A rare flower known as the titan arum bloomed on Saturday, June 9, 2012 at the Marie Selby Botanical Gardens in Sarasota, Florida.
Also known as the “corpse flower” or “stinky plant” because of its signature smell of rotten meat. It’s known as one of the largest flowers in the world and has not bloomed in the Gardens since 2005.
When the rare flower bloomed in 2005, it reached a height of almost five feet before collapsing under it’s own weight. They can sometimes reach the height of nine feet and six feet across.
The titan arums are very sensitive plants and conditions must be perfect for them to bloom. These flowers are known for their fast growth especially as they reach near bloom stage, which can be 4 to 5 inches a day.
The bright purple rare flower will be visible for a day or two before the Amorphophallus titanum closes back up.
The corpse flower is related to the cuckoo pint and the calla lily. You can see the relation in the spathe, which looks like a large petal. With the titan arum, the spathe is green on the outside and dark burgundy red on the inside. The spadix is hollow and almost looks like a large loaf of French bread.
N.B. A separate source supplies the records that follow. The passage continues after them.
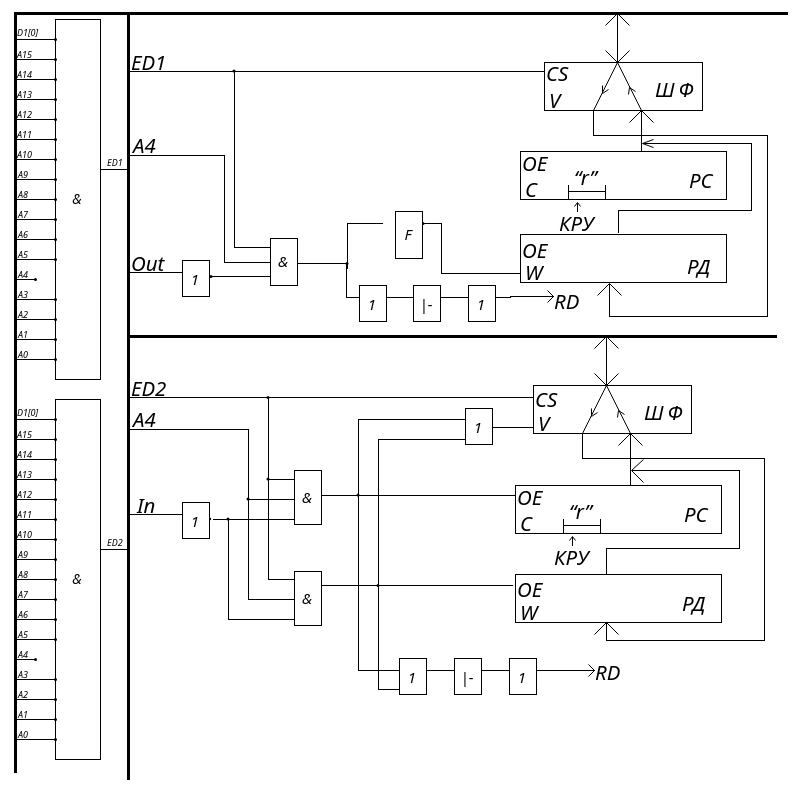
<!DOCTYPE html>
<html lang="ru">
<head>
<meta charset="utf-8">
<title>Схема ввода-вывода</title>
<style>
:root { --ink: #000; --paper: #fff; }
* { box-sizing: border-box; margin: 0; padding: 0; }
html, body { width: 803px; height: 795px; overflow: hidden; background: var(--paper); }
.diagram {
  position: relative; width: 803px; height: 795px; overflow: hidden; color: var(--ink);
  font: italic 20.4px/20px "Noto Sans", "Open Sans", sans-serif;
}
.wires { position: absolute; inset: 0; fill: none; stroke: var(--ink); shape-rendering: crispEdges; }
.wires .slant { shape-rendering: auto; }
.wires .dots { fill: var(--ink); stroke: none; shape-rendering: auto; }
.wires .frame { stroke-width: 3; }

/* y is the baseline of a label */
.label { position: absolute; left: var(--x); top: calc(var(--y) - 18px); white-space: nowrap; }
.label.small { font-size: 9px; line-height: 10px; top: calc(var(--y) - 9px); }
.label.spaced { letter-spacing: 4px; }

.gate, .block, .decoder { position: absolute; left: var(--x); top: var(--y); border: 1px solid var(--ink); }
.gate, .decoder { display: flex; align-items: center; justify-content: center; padding: 0 2px 2px 0; }
.gate { width: 28px; height: var(--h, 37px); font-size: 15px; background: var(--paper); }
.gate.one { padding-bottom: 0; }
.decoder { width: 46px; height: 361px; font-size: 14px; }
.bus { width: 159px; height: 49px; }
.register { width: 207px; height: 49px; }

.address { position: absolute; left: 17px; top: var(--y); width: 39px; list-style: none; font-size: 9px; line-height: 9px; }
.address li { position: relative; height: 20px; border-bottom: 1px solid var(--ink); display: flex; align-items: flex-end; }
.address li::after {
  content: ""; position: absolute; right: -1px; bottom: -2px;
  width: 3px; height: 3px; border-radius: 50%; background: var(--ink);
}
.address li:nth-child(n+8) { padding-left: 1px; }
.address .data { padding-bottom: 2px; }
.address .short { width: 19px; }
</style>
</head>
<body>
<main class="diagram">

  <svg class="wires" width="803" height="795" viewBox="0 0 803 795" aria-hidden="true">
    <defs>
      <path id="arrow-up" d="M-12 12L0 0L12 12"/>
      <path id="arrow-down" d="M-12 -12L0 0L12 -12"/>
      <path id="arrow-right" d="M-6 -6L0 0L-6 6"/>
      <g id="bus-lines">
        <path d="M617 13V62M641 110V151"/>
        <g class="slant">
          <path d="M593 110L617 62L641 110M602 85V93L608 89M628 94L629 87L635 91"/>
          <use href="#arrow-up" x="617" y="13"/>
          <use href="#arrow-down" x="617" y="62"/>
          <use href="#arrow-up" x="641" y="110"/>
        </g>
      </g>
      <g id="field-mark">
        <path d="M568 184V199M605 184V199M568 191H605"/>
        <path d="M577 211V202"/>
        <path class="slant" d="M574 206L577 202L580 206"/>
      </g>
    </defs>

    <g class="frame">
      <path d="M14 13.5H788M15.5 13V773M128.5 15V780M127 336.5H777"/>
    </g>

    <g transform="translate(.5 .5)">
      <g id="output-channel">
        <path d="M100 169H127"/>
        <path d="M129 71H544M234 71V247H270"/>
        <path d="M129 155H224V262H270"/>
        <path d="M128 272H182M210 276H270"/>
        <path d="M297 263H347M382 223H347V268M346 263V297H359"/>
        <path d="M423 223H441V273H520"/>
        <path d="M386 297H413M440 297H468M495 297H510M509 296H553"/>
        <use href="#arrow-right" class="slant" x="553" y="296"/>
        <use href="#bus-lines"/>
        <path d="M593 110V135H767V316H609V283"/>
        <use href="#arrow-up" class="slant" x="609" y="283"/>
        <path d="M618 232V210H751V143H642"/>
        <path class="slant" d="M653 139L642 143L653 147"/>
        <use href="#field-mark"/>
      </g>

      <g id="input-channel">
        <path d="M100 549H127"/>
        <path d="M129 397H533M268 397V579H294M268 479H294"/>
        <path d="M129 429H248V599H294M248 499H294"/>
        <path d="M128 514H182M212 519H294M228 519V619H294"/>
        <path d="M321 495H515M321 585H512"/>
        <path d="M465 419H358V670H399M465 439H378V689H399M492 427H533"/>
        <path d="M426 670H454M481 670H509M536 670H594"/>
        <use href="#arrow-right" class="slant" x="594" y="670"/>
        <use href="#bus-lines" x="-11" y="323"/>
        <path d="M630 470V485"/>
        <path d="M582 433V458H764V640H606V622"/>
        <use href="#arrow-up" class="slant" x="606" y="622"/>
        <path d="M606 574V548H739V470H631"/>
        <path class="slant" d="M643 459L631 470L643 482"/>
        <use href="#field-mark" x="-5" y="334"/>
      </g>
    </g>

    <g class="dots">
      <circle cx="234" cy="71" r="1.5"/>
      <circle cx="211" cy="276.5" r="1.5"/>
      <circle cx="347" cy="263.5" r="1.5"/>
      <circle cx="423" cy="223.5" r="1.5"/>
      <circle cx="268" cy="397.5" r="1.5"/>
      <circle cx="268" cy="479" r="1.5"/>
      <circle cx="248" cy="499" r="1.5"/>
      <circle cx="210" cy="519" r="1.2"/>
      <circle cx="228" cy="519" r="1.5"/>
      <circle cx="358" cy="495" r="1.5"/>
      <circle cx="378" cy="585.5" r="1.5"/>
    </g>
  </svg>

  <!-- Output channel -->
  <ul class="address" style="--y:20px">
    <li class="data">D1[0]</li>
    <li>A15</li><li>A14</li><li>A13</li><li>A12</li><li>A11</li><li>A10</li><li>A9</li><li>A8</li>
    <li>A7</li><li>A6</li><li>A5</li><li class="short">A4</li><li>A3</li><li>A2</li><li>A1</li><li>A0</li>
  </ul>
  <div class="decoder" style="--x:55px;--y:19px">&amp;</div>
  <span class="label small" style="--x:107px;--y:167px">ED1</span>

  <span class="label" style="--x:131px;--y:70px">ED1</span>
  <span class="label" style="--x:133px;--y:153px">A4</span>
  <span class="label" style="--x:131px;--y:271px">Out</span>
  <span class="label" style="--x:554px;--y:309px">RD</span>

  <div class="gate one" style="--x:182px;--y:260px">1</div>
  <div class="gate" style="--x:270px;--y:238px;--h:48px">&amp;</div>
  <div class="gate" style="--x:395px;--y:211px;--h:48px">F</div>
  <div class="gate one" style="--x:359px;--y:285px">1</div>
  <div class="gate one" style="--x:413px;--y:285px">|-</div>
  <div class="gate one" style="--x:468px;--y:285px">1</div>

  <section class="block bus" style="--x:544px;--y:62px">
    <span class="label" style="--x:1px;--y:18px">CS</span>
    <span class="label" style="--x:4px;--y:45px">V</span>
    <span class="label spaced" style="--x:110px;--y:34px">ШФ</span>
  </section>
  <section class="block register" style="--x:520px;--y:151px">
    <span class="label" style="--x:1px;--y:19px">OE</span>
    <span class="label" style="--x:4px;--y:45px">C</span>
    <span class="label" style="--x:53px;--y:33px">“r”</span>
    <span class="label" style="--x:168px;--y:36px">РС</span>
    <span class="label" style="--x:38px;--y:79px">КРУ</span>
  </section>
  <section class="block register" style="--x:520px;--y:234px">
    <span class="label" style="--x:1px;--y:23px">OE</span>
    <span class="label" style="--x:4px;--y:45px">W</span>
    <span class="label" style="--x:166px;--y:39px">РД</span>
  </section>

  <!-- Input channel -->
  <ul class="address" style="--y:400px">
    <li class="data">D1[0]</li>
    <li>A15</li><li>A14</li><li>A13</li><li>A12</li><li>A11</li><li>A10</li><li>A9</li><li>A8</li>
    <li>A7</li><li>A6</li><li>A5</li><li class="short">A4</li><li>A3</li><li>A2</li><li>A1</li><li>A0</li>
  </ul>
  <div class="decoder" style="--x:55px;--y:399px">&amp;</div>
  <span class="label small" style="--x:107px;--y:547px">ED2</span>

  <span class="label" style="--x:131px;--y:396px">ED2</span>
  <span class="label" style="--x:133px;--y:427px">A4</span>
  <span class="label" style="--x:137px;--y:513px">In</span>
  <span class="label" style="--x:595px;--y:680px">RD</span>

  <div class="gate one" style="--x:182px;--y:502px">1</div>
  <div class="gate" style="--x:294px;--y:470px;--h:55px">&amp;</div>
  <div class="gate" style="--x:294px;--y:571px;--h:55px">&amp;</div>
  <div class="gate one" style="--x:465px;--y:408px">1</div>
  <div class="gate one" style="--x:399px;--y:658px">1</div>
  <div class="gate one" style="--x:454px;--y:658px">|-</div>
  <div class="gate one" style="--x:509px;--y:658px">1</div>

  <section class="block bus" style="--x:533px;--y:385px">
    <span class="label" style="--x:1px;--y:21px">CS</span>
    <span class="label" style="--x:4px;--y:45px">V</span>
    <span class="label spaced" style="--x:110px;--y:34px">ШФ</span>
  </section>
  <section class="block register" style="--x:515px;--y:485px">
    <span class="label" style="--x:1px;--y:19px">OE</span>
    <span class="label" style="--x:4px;--y:45px">C</span>
    <span class="label" style="--x:53px;--y:33px">“r”</span>
    <span class="label" style="--x:168px;--y:36px">РС</span>
    <span class="label" style="--x:38px;--y:79px">КРУ</span>
  </section>
  <section class="block register" style="--x:515px;--y:574px">
    <span class="label" style="--x:1px;--y:22px">OE</span>
    <span class="label" style="--x:4px;--y:45px">W</span>
    <span class="label" style="--x:166px;--y:36px">РД</span>
  </section>

</main>
</body>
</html>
The upper, visible portion of the spadix is covered in pollen, while its lower extremity is spangled with bright red-orange carpels. During bloom, the tip of the spadix is human body temperature, which helps the perfume volatilize; this heat is also believed to assist in the illusion that attracts carcass-eating insects, according to Wikipedia.
It is rare for anyone to see this rare flower in the U.S. A native of Sumatra, Indonesia, the corpse plant is listed on the World Conservation Union’s Red List of Threatened Species.
Visitors can view and smell the giant flower inside of Selby Gardens’ Tropical Conservatory from 10 a.m. to 5 p.m. daily while it’s in bloom.
Corpse Flower Blooms
The stinky Corpse Flower (Titan Arum) is the largest flower in the plant kingdom. When in bloom, it smells like a rotting meat.